“Zacharias was filled with the Holy Spirit, and prophesied, saying.. Because of the tender mercy of our God, Whereby the Dayspring from on high shall visit us, To shine upon them that sit in darkness and the shadow of death; To guide our feet into the way of peace.” Luke 1: 67,78,79

“Jesus spoke to the people once more and said, ‘I am the light of the world. If you follow me, you won’t have to walk in darkness, because you will have the light that leads to life.’” John 8:12

It’s my hope and prayer, that today, amid the shopping and baking and programs and sporting events and parties, if your view seems gray, you’ll reach out in hope to the True source of Light. Here’s a beautiful Latin version of O come, O come Emmanuel:

White Stone Markers

The ground soggy and the grass still wet from the recent showers, I regretted wearing sandals. I sloshed through the long rows searching for the name. Every marker bears a number, but I wanted to find the surname–his name and the name I used for almost 22 years of my life and the name I gave to my daughter as a reminder of her heritage. I wanted to find his name, my name, not some cold, impersonal numerical code.  After systematically filing through dozens of the hundreds of rows in the correct section of the cemetery, and getting desperate with the search, I finally decided I needed to look for the number. Crap. Why can’t I just find his name? Our name? I wondered. It’s hard enough to be here, among the identical tombs searching for my very unique dad but now to reduce finding his grave to matching numbers? Annoyed and sad, I plodded on with my pilgrimage.

At that moment of frustration, standing amid the big stone dominoes, the dreary, indisputable fact hit me once again.  We all end up here–in the graveyard.  We all die and leave behind people who {hopefully} want to search among the tombstones to pay homage to our memory. We all finish our time on earth six-feet under with a stone marker. It really doesn’t matter what kind of casket or vault we’re in or whether it’s a name or number graven into the stone. Rich, poor, smart, slow, beautiful, not-so-beautiful, kind, jerk, generous, stingy, loving, hateful–everyone of our earthly bodies end up in the ground.We’re all equal at the graveyard, under the dirt. Dust to Dust. Not an original or profound thought, I know, but a poignant one all the same.

Of course, I finally found his white marker. I found my dad’s grave. I found the spot that means nothing to the thousands of visitors that travel to Fort Snelling each year, the spot that birds and airplanes fly over and never notice, the spot where my dad’s earthly shell resides, the spot that means something to us, his grieving family. I found my dad’s grave and I cried. I missed his smile and laugh and smell and the feel of his hand in mine. I missed his moody, funny, forever-curious kindred spirit.

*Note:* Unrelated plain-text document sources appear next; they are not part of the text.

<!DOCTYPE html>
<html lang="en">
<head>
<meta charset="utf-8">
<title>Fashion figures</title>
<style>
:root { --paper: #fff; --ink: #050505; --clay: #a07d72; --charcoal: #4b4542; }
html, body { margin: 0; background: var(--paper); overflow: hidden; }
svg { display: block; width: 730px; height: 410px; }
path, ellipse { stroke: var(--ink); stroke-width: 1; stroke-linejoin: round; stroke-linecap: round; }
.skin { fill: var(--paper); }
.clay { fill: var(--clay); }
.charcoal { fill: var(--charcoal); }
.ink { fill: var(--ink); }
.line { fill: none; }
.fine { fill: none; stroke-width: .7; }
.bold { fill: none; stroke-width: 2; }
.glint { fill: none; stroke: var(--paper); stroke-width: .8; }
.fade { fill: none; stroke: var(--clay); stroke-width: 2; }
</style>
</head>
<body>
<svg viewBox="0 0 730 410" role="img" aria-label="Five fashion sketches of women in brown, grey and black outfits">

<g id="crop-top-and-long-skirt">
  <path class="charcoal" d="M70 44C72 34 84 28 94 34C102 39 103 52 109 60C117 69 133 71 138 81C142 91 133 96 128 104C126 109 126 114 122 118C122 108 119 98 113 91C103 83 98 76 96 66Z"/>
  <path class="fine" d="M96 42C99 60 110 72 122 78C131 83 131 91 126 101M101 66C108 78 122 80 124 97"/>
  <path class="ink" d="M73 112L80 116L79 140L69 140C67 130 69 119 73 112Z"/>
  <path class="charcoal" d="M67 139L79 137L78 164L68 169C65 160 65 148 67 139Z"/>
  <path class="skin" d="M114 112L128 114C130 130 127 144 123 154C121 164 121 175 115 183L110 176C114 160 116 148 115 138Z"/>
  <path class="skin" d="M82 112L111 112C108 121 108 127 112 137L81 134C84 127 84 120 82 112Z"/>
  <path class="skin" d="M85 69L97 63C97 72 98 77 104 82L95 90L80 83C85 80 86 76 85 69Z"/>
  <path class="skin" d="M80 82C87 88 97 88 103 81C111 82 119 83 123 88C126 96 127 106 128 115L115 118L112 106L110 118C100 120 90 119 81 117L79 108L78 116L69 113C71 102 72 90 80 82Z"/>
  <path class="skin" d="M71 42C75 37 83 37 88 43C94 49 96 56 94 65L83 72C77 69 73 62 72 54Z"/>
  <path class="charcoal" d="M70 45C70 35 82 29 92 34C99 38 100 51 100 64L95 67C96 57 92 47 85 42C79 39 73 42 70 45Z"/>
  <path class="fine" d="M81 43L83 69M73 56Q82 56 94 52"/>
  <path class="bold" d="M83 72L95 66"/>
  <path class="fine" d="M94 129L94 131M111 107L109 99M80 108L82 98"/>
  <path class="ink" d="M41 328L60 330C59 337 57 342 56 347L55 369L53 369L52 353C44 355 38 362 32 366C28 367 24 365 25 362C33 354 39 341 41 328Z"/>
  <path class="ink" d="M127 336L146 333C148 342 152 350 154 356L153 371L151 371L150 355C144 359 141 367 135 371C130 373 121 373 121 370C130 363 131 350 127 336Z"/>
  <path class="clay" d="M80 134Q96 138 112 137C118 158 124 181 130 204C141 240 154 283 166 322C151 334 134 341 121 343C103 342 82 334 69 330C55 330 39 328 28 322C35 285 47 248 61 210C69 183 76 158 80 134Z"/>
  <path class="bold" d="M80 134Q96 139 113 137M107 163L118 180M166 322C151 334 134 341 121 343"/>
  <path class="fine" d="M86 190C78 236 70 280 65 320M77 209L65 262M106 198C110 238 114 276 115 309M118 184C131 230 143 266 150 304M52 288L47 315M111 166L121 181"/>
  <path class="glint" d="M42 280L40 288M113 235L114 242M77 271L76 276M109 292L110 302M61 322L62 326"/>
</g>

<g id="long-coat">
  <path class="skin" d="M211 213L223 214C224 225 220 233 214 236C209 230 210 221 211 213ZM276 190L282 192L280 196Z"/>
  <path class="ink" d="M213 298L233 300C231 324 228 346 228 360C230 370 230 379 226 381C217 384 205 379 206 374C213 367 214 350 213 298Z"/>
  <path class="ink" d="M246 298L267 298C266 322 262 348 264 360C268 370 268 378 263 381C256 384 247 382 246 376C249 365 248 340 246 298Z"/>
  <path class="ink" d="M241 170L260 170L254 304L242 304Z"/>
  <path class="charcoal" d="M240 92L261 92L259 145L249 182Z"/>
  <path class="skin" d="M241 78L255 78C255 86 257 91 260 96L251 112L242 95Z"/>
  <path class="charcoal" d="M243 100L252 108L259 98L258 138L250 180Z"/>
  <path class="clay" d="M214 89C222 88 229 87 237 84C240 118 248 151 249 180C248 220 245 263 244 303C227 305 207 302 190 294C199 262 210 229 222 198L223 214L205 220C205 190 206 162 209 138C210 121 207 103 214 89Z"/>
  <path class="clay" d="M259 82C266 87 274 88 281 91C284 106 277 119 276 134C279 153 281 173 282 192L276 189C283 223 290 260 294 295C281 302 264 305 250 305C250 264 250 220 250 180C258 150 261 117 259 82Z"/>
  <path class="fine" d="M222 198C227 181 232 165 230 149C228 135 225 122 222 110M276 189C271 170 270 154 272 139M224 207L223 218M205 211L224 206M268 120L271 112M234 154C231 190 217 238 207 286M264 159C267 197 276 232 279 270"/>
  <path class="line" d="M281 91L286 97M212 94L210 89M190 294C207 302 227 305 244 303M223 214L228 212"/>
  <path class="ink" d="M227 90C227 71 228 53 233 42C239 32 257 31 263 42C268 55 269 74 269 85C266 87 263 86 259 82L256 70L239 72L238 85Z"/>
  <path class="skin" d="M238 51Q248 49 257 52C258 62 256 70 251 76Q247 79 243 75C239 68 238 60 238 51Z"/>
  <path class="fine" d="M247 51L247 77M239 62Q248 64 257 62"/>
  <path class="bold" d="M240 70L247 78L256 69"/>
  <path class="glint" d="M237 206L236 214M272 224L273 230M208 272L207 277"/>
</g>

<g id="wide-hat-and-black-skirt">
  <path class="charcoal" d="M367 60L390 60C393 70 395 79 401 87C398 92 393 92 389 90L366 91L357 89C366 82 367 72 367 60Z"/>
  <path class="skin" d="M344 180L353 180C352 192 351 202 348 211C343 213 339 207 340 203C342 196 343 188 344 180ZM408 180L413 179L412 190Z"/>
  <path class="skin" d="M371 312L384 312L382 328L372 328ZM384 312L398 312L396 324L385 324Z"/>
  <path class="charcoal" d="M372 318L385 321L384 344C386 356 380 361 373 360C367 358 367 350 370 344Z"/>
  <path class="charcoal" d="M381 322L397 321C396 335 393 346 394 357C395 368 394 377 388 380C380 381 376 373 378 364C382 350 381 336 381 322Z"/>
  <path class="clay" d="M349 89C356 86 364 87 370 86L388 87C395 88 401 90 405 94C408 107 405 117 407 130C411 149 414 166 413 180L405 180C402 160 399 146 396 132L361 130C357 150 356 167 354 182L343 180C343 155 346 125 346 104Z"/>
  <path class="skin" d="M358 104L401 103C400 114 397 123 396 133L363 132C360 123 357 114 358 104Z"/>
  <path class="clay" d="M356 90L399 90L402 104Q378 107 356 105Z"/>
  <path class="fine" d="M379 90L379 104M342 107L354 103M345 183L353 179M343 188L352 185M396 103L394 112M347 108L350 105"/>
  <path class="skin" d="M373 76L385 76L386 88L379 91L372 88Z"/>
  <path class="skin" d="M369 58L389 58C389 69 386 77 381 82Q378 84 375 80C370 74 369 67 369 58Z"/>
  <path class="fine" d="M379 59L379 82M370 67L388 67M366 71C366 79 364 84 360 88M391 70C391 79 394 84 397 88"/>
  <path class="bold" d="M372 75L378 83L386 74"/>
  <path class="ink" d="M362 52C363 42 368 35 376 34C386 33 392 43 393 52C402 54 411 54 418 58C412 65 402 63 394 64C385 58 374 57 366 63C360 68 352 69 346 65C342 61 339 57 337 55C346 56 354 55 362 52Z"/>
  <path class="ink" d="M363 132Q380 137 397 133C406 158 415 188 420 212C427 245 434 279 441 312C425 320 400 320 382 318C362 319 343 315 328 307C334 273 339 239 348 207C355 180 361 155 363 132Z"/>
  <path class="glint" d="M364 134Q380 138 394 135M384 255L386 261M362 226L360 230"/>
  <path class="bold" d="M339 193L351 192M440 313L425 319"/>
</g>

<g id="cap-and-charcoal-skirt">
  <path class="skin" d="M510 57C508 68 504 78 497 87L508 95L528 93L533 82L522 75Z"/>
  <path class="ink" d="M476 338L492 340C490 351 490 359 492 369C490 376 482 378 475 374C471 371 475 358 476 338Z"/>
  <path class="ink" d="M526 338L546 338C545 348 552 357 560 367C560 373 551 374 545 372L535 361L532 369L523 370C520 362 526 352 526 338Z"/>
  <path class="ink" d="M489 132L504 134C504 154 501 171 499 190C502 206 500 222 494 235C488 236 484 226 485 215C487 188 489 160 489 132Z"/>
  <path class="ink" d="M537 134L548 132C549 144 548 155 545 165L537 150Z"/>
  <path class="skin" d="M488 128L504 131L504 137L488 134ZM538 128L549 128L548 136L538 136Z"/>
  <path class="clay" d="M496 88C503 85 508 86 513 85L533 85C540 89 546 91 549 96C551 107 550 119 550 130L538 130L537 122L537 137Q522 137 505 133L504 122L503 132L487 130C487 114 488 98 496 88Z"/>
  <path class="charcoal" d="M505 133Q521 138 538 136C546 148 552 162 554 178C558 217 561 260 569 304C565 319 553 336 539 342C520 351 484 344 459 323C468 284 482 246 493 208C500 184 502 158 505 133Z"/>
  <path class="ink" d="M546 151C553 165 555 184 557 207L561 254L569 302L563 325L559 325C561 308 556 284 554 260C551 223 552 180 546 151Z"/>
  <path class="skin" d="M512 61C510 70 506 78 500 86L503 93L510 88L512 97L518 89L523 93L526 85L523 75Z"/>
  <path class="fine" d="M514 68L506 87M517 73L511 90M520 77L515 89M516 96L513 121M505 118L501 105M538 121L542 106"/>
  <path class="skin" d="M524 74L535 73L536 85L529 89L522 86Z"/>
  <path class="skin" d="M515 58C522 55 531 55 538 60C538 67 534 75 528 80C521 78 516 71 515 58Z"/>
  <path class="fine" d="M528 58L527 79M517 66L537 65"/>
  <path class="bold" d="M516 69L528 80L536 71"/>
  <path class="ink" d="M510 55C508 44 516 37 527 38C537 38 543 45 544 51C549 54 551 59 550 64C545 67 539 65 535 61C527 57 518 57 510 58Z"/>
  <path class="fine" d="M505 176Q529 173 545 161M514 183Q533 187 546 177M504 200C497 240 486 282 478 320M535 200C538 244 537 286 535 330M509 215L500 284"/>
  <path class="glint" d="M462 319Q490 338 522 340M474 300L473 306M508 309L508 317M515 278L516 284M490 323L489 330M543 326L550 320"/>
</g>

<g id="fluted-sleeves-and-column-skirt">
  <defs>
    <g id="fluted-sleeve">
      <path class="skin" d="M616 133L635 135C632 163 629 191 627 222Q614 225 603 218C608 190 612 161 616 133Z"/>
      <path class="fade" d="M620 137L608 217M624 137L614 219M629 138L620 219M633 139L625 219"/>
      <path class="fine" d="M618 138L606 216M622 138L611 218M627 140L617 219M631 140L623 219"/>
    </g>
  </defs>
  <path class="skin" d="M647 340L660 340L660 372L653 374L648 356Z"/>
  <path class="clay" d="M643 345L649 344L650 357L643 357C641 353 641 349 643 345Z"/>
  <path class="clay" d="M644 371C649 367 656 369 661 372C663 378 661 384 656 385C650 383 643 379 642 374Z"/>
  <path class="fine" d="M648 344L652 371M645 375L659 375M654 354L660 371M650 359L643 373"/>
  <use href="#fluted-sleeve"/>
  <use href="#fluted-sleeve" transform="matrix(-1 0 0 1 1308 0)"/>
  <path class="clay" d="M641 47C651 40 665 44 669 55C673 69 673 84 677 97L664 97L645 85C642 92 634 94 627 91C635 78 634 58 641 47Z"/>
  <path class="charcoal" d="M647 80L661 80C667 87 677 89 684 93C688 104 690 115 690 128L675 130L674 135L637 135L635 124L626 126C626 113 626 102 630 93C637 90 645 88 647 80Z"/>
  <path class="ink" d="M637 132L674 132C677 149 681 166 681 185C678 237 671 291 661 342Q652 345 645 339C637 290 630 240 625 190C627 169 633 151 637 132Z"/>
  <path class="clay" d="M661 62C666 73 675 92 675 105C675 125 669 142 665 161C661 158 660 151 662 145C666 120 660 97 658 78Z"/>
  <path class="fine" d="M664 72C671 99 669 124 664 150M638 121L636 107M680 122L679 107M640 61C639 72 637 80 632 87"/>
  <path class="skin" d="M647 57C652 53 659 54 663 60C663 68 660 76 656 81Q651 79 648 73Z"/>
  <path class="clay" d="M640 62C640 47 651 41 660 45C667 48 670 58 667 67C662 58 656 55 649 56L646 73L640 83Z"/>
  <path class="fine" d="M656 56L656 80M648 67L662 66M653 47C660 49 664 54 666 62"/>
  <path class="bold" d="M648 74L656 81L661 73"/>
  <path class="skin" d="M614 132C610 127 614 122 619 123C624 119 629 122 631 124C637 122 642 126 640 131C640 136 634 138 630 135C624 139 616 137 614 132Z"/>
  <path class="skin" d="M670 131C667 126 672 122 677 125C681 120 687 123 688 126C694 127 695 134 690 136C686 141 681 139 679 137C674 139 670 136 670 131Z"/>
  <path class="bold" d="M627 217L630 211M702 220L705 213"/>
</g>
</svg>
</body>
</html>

The Minnesota wind blowing through me, I knelt in the mushy ground, risking certain grass stains on my white jeans, to take a picture. Small, insignificant, sad and alone in this sea of white stones, I searched for an angle that reflected my mood.

31-3886

I lingered among the dead, feeling a strange comfort in the quiet and reverence. I again made my way between the graves but instead of frantically searching, now I studied the names and dates and words forever written in the stone. Most were generic. “Husband Father Grandfather”, “Soars with Eagles”, “Loving Brother”, and “Devoted Wife” were common.  A precious few hinted at something more personal: “Alive in Christ”, “Gracious”, “Wise Guide”, “Gentle Leader”, “Kind Lady”, “She Loved Jesus”. Loitering in the rows, imagining the lives represented by the stark white stones, I found it difficult to leave. As I meandered, all the “big” and usual questions about life and death and eternity stewed in my small brain and eventually reduced to two thoughts: I desperately miss my dad and whatever earthly life I have is only significant in light of Eternity.

White Stone Markers

If you want to delve and question a bit more on Eternity, several Bible verses came to mind as I grave-walked. The passages and links are below:

Ecclesiastes 3–especially verse 11

Matthew 6:19-21 

Isaiah 55: 1-3

1 Corinthians 15: 50-58